**To do:** The lines below starting at the line containing "<title>Jagged Cup With Straws</title>" and ending at the line containing "background: var(--paper);" are to be repeated exactly, with both ends kept and nothing else added.

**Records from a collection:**
• • • • • • •

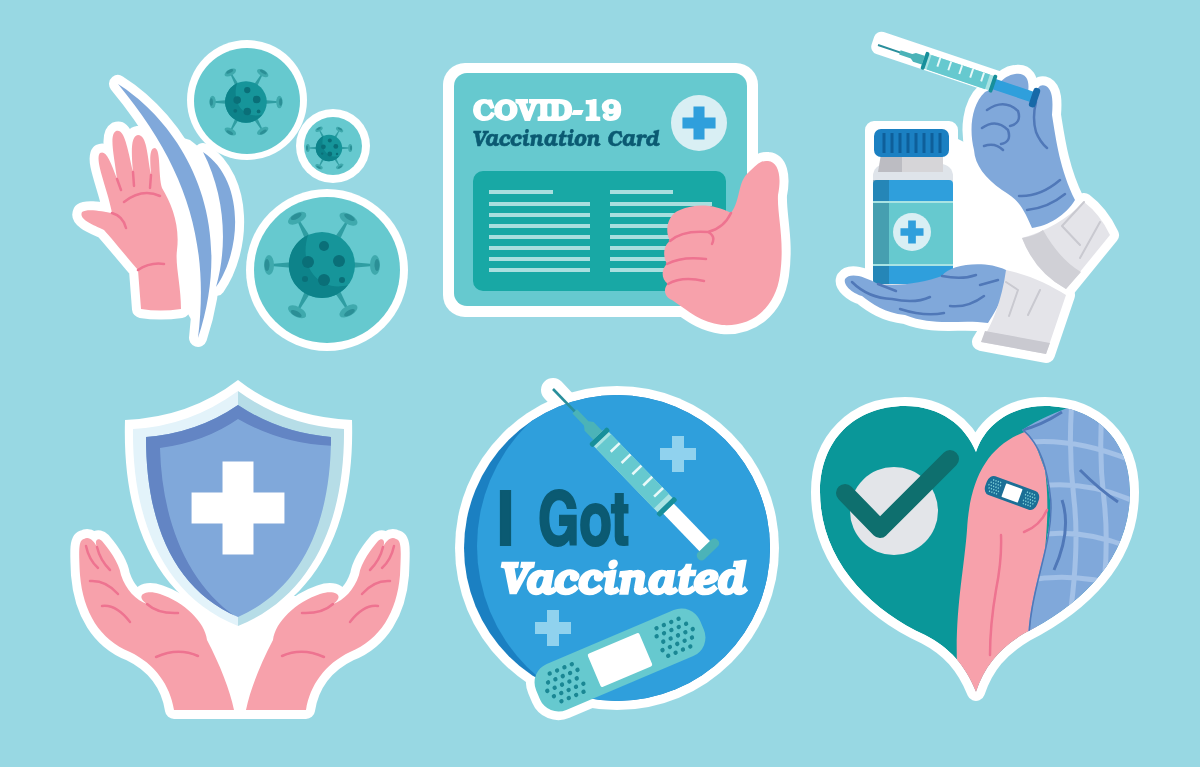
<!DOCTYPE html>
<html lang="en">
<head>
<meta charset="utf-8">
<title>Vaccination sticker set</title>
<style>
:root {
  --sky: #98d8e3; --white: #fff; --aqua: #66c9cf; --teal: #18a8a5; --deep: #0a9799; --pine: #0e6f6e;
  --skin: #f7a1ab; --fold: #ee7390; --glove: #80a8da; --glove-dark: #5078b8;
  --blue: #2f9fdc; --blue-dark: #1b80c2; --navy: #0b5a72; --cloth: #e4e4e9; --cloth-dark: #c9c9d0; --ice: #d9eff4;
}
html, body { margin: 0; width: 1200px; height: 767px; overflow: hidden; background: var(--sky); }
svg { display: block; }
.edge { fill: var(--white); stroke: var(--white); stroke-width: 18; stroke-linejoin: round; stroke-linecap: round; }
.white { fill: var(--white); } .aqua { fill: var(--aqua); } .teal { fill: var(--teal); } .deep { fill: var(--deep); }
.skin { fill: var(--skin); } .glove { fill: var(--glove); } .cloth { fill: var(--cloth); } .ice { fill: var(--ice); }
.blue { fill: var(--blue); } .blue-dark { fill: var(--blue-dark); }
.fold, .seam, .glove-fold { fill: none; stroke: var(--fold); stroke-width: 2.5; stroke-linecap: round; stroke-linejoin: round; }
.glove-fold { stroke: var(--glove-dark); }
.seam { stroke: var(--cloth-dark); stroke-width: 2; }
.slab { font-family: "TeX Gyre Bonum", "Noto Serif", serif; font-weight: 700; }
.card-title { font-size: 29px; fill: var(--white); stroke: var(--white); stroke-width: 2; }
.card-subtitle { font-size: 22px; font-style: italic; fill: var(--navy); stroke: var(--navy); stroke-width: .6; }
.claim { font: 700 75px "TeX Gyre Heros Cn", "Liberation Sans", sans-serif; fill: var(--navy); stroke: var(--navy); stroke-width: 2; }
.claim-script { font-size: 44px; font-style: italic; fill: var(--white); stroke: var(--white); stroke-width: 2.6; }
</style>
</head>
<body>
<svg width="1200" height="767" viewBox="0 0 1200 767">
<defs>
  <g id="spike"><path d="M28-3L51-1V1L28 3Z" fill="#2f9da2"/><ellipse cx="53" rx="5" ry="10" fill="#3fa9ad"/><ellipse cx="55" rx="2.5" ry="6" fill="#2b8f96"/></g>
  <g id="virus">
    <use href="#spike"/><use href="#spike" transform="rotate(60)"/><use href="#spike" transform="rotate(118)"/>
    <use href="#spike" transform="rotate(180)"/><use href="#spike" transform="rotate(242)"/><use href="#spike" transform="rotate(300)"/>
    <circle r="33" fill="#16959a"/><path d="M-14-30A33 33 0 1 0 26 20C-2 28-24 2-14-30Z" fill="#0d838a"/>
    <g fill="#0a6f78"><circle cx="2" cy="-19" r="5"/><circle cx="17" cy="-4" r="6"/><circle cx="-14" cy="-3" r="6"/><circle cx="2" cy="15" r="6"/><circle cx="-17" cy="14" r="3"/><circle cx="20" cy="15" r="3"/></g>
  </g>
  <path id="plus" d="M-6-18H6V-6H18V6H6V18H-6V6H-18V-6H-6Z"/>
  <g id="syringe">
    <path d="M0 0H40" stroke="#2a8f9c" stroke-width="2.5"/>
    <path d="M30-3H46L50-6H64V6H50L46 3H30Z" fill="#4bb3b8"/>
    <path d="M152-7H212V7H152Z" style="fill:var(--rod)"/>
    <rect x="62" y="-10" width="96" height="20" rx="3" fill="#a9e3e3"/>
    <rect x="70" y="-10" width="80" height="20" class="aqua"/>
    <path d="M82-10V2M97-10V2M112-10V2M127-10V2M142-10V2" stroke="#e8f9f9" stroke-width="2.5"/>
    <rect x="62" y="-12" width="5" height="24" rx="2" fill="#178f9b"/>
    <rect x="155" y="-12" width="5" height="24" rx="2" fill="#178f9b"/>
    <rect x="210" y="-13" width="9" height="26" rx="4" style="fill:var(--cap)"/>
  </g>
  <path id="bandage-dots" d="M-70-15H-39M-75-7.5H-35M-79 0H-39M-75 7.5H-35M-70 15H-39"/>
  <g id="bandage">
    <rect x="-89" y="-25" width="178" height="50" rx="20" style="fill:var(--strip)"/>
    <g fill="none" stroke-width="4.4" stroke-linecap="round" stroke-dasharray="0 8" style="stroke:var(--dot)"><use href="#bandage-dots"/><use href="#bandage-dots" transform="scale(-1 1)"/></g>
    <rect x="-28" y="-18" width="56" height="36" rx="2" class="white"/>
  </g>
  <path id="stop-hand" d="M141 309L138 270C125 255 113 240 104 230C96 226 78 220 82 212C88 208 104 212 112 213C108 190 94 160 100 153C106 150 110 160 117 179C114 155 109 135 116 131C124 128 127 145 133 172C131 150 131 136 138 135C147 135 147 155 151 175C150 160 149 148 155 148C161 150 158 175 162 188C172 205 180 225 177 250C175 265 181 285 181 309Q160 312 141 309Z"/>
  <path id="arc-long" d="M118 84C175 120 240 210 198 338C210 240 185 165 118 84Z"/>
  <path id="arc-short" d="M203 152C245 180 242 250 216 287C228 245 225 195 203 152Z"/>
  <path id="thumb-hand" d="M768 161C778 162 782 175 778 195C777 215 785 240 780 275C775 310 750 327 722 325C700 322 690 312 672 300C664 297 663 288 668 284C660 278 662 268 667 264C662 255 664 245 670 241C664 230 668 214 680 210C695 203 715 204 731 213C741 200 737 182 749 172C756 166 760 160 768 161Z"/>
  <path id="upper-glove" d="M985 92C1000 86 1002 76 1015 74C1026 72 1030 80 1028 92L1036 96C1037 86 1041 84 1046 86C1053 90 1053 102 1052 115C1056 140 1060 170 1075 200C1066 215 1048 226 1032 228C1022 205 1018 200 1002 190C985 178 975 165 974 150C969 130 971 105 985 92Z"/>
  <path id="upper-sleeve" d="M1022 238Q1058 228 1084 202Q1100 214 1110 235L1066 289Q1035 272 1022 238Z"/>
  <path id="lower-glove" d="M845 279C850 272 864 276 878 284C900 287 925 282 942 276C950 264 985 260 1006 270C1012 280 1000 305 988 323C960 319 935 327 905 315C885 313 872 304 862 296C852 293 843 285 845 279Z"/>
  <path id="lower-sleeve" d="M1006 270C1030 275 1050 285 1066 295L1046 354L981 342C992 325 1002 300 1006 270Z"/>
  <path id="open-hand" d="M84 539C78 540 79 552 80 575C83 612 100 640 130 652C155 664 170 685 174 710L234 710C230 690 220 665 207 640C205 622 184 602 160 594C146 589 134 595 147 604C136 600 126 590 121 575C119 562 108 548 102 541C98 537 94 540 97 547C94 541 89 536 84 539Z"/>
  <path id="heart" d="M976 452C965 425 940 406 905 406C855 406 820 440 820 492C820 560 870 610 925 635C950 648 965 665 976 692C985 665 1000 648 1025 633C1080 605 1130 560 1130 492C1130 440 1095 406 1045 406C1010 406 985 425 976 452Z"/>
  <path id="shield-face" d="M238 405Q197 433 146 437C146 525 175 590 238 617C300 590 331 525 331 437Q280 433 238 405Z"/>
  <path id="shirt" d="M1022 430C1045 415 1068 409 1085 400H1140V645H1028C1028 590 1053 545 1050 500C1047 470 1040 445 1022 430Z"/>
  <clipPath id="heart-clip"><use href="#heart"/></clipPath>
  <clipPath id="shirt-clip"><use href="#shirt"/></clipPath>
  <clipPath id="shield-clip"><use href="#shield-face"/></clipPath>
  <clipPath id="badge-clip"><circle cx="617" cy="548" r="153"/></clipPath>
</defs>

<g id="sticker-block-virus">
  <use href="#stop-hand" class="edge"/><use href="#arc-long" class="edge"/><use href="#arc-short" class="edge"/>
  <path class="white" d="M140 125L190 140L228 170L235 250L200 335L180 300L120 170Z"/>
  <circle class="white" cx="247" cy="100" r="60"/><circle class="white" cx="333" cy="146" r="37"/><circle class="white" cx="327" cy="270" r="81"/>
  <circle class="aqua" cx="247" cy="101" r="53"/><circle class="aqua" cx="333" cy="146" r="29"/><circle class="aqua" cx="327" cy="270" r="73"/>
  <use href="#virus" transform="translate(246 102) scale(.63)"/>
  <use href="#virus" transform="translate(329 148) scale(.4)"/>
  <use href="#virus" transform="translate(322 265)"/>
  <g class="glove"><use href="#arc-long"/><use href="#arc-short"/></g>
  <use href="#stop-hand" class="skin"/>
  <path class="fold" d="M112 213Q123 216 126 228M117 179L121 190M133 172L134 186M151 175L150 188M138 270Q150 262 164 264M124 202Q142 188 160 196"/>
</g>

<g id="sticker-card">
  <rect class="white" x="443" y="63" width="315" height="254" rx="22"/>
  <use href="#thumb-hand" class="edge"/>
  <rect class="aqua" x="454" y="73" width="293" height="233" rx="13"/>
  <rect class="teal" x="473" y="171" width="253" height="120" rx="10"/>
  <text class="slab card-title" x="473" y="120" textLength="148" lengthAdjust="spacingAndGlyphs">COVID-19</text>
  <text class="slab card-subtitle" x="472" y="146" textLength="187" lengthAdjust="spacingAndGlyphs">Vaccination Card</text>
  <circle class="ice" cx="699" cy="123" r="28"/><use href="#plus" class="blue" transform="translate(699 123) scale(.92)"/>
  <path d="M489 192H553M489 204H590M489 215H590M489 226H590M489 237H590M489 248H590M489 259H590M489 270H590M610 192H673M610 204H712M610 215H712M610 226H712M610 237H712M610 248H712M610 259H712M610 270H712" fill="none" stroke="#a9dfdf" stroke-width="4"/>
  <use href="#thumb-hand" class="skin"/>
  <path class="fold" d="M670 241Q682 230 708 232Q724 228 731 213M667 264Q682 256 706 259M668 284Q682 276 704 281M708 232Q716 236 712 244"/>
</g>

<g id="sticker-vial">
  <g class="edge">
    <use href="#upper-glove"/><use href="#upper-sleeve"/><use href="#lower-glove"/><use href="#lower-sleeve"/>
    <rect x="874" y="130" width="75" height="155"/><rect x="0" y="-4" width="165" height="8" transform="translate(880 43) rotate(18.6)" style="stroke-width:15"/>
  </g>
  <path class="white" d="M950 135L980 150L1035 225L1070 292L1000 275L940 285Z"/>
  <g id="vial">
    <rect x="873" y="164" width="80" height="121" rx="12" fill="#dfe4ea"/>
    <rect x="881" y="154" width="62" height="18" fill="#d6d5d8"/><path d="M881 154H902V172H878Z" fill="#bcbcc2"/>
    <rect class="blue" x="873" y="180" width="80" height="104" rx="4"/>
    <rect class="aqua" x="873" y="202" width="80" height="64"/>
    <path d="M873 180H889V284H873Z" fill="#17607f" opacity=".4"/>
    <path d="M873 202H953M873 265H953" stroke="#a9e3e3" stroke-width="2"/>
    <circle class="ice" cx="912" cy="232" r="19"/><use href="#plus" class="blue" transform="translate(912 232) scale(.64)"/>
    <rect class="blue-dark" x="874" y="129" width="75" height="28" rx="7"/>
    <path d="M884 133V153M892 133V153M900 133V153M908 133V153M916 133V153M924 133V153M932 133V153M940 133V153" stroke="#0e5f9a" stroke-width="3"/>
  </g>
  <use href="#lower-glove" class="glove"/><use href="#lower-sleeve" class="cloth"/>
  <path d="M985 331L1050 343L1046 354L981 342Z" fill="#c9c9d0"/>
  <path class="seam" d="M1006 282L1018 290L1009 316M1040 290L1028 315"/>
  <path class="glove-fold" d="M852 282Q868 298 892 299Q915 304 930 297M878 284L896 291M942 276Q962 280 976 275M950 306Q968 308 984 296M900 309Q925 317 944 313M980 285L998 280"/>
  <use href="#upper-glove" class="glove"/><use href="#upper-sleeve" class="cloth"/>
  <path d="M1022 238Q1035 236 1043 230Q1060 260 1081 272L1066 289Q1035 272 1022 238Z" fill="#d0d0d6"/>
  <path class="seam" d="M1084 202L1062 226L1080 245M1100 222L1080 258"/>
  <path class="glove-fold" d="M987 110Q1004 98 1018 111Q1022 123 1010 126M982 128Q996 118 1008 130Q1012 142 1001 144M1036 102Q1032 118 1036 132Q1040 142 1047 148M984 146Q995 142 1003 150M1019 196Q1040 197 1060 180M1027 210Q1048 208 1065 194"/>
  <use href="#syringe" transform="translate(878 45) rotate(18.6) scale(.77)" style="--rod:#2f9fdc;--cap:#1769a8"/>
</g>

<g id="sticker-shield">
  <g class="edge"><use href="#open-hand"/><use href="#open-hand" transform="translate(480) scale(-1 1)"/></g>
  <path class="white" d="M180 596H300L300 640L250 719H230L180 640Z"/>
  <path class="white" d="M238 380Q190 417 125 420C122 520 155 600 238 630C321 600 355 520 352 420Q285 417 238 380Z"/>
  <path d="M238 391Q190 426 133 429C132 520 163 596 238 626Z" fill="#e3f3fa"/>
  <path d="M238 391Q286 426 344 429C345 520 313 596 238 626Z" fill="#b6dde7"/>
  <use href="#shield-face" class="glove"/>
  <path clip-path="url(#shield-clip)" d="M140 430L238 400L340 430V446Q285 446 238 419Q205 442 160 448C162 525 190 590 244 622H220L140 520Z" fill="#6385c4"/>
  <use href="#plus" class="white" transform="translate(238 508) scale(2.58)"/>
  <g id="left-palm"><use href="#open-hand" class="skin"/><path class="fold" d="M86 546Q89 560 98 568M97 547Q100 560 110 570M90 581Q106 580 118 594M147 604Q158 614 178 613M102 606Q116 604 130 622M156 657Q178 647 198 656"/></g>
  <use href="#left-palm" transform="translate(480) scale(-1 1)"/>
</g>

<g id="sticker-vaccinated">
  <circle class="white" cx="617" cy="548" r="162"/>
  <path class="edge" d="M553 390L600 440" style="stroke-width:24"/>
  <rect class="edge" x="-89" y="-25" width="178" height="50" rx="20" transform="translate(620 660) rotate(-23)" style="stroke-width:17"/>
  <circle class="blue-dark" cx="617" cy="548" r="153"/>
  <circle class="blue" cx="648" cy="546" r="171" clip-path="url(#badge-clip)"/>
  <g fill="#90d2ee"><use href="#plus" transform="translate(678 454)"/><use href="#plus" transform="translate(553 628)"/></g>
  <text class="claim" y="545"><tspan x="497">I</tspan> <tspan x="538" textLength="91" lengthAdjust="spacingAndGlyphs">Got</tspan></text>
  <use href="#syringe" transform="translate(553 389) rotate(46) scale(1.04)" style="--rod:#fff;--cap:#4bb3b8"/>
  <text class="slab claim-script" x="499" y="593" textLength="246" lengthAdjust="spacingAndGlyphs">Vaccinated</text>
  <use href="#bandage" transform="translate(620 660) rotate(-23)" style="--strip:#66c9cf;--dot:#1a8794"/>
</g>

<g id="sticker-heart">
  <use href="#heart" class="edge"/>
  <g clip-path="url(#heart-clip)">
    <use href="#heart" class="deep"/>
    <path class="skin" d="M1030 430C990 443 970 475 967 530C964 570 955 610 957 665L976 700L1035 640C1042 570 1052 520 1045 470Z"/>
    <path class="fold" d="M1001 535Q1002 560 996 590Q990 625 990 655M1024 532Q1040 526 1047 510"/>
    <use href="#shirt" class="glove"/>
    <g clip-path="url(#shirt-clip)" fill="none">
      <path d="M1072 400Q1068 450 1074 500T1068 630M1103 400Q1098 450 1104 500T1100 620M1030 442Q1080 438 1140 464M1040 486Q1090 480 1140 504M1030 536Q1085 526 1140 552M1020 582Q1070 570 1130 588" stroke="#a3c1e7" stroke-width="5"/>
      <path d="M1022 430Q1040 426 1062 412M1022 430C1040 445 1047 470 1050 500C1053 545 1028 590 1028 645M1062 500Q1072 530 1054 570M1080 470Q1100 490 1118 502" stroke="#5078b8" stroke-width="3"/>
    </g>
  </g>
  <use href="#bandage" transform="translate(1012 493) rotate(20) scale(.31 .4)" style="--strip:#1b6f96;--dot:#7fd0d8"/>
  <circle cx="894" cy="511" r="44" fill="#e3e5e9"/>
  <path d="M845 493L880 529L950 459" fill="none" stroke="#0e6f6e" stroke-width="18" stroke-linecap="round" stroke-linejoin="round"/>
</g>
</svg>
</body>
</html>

• • • • • • •

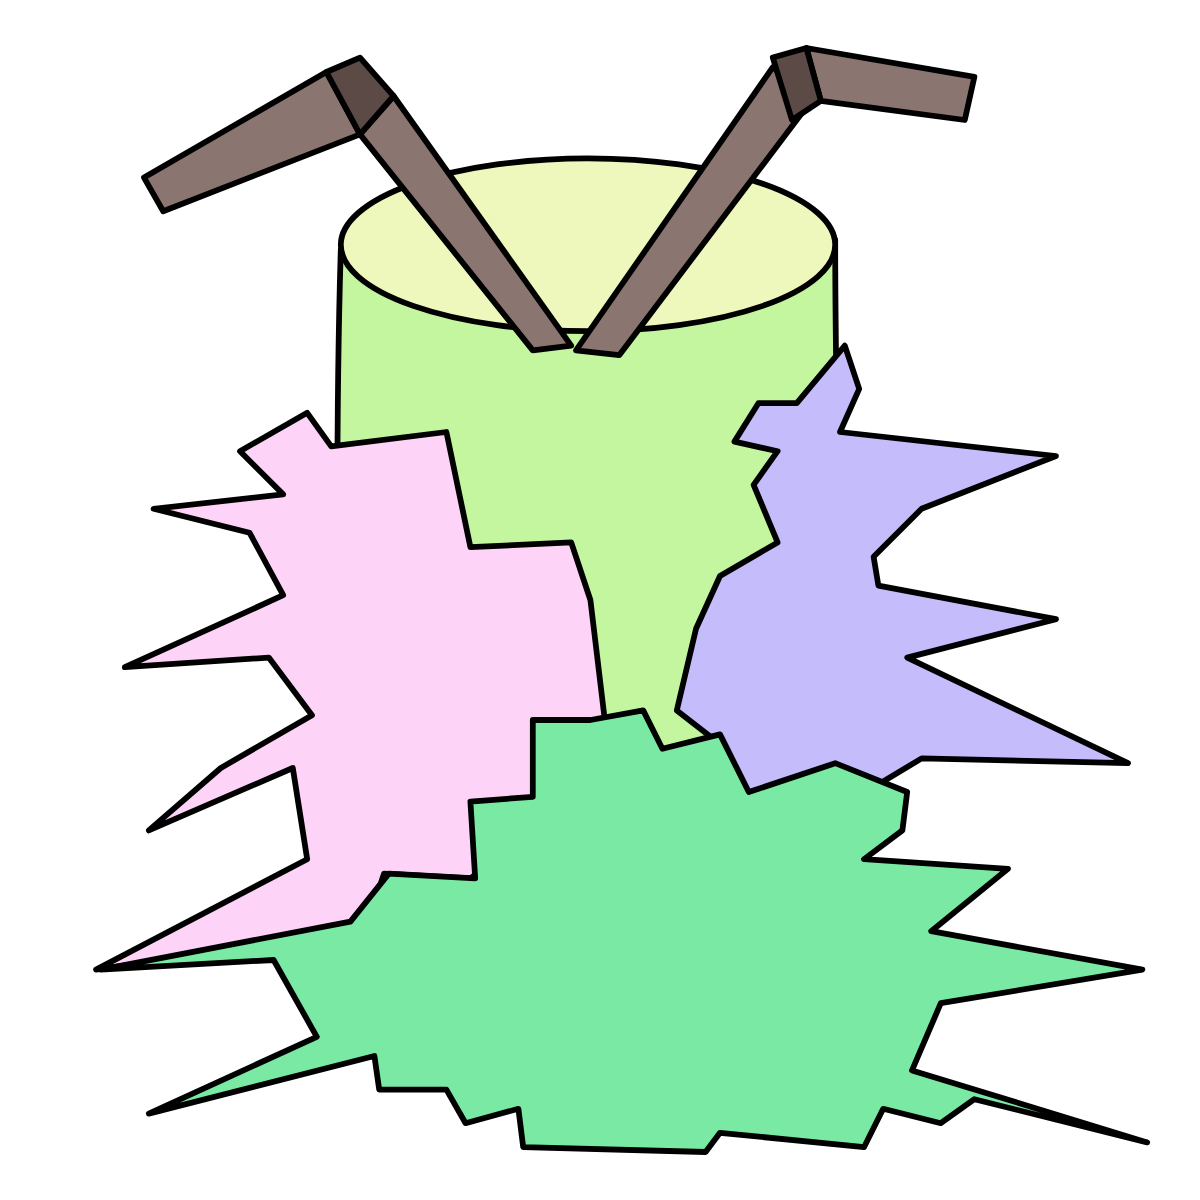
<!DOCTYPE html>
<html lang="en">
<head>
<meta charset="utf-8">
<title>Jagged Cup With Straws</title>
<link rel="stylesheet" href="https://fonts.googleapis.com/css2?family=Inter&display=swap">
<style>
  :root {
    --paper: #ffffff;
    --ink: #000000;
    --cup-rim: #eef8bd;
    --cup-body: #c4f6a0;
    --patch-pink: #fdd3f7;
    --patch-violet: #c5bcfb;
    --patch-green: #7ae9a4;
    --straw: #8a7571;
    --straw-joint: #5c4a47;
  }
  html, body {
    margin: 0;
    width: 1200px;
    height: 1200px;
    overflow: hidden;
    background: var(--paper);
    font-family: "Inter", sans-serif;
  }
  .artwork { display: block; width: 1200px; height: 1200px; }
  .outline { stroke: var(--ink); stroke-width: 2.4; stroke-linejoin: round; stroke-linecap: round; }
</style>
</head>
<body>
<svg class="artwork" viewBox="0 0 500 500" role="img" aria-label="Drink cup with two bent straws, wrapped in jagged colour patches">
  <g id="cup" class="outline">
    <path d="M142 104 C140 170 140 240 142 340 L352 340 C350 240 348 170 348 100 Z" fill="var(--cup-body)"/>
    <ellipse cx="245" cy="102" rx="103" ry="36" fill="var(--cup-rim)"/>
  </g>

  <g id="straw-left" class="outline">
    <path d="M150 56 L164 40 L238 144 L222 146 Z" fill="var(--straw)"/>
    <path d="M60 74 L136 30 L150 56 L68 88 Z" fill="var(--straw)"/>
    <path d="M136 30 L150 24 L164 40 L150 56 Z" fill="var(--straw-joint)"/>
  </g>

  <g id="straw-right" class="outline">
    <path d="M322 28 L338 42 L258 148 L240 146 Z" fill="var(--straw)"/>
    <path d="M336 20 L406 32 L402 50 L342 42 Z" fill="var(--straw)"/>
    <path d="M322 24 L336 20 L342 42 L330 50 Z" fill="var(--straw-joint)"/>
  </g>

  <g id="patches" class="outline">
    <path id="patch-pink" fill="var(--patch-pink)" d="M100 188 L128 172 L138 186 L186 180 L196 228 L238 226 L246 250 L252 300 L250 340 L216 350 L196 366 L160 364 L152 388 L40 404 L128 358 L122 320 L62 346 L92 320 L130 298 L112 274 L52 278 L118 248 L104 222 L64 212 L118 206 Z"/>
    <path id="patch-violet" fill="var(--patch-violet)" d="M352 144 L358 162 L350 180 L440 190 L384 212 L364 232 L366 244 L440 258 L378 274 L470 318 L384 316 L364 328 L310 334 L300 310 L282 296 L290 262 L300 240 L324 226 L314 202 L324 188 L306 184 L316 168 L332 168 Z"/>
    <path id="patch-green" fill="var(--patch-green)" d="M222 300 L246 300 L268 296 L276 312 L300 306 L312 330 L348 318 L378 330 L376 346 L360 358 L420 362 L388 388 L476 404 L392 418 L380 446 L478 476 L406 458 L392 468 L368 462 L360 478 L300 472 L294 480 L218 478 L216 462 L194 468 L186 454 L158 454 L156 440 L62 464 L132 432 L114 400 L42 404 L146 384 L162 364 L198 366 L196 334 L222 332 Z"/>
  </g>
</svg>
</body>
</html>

• • • • • • •

**Expected output:**
<title>Jagged Cup With Straws</title>
<link rel="stylesheet" href="https://fonts.googleapis.com/css2?family=Inter&display=swap">
<style>
  :root {
    --paper: #ffffff;
    --ink: #000000;
    --cup-rim: #eef8bd;
    --cup-body: #c4f6a0;
    --patch-pink: #fdd3f7;
    --patch-violet: #c5bcfb;
    --patch-green: #7ae9a4;
    --straw: #8a7571;
    --straw-joint: #5c4a47;
  }
  html, body {
    margin: 0;
    width: 1200px;
    height: 1200px;
    overflow: hidden;
    background: var(--paper);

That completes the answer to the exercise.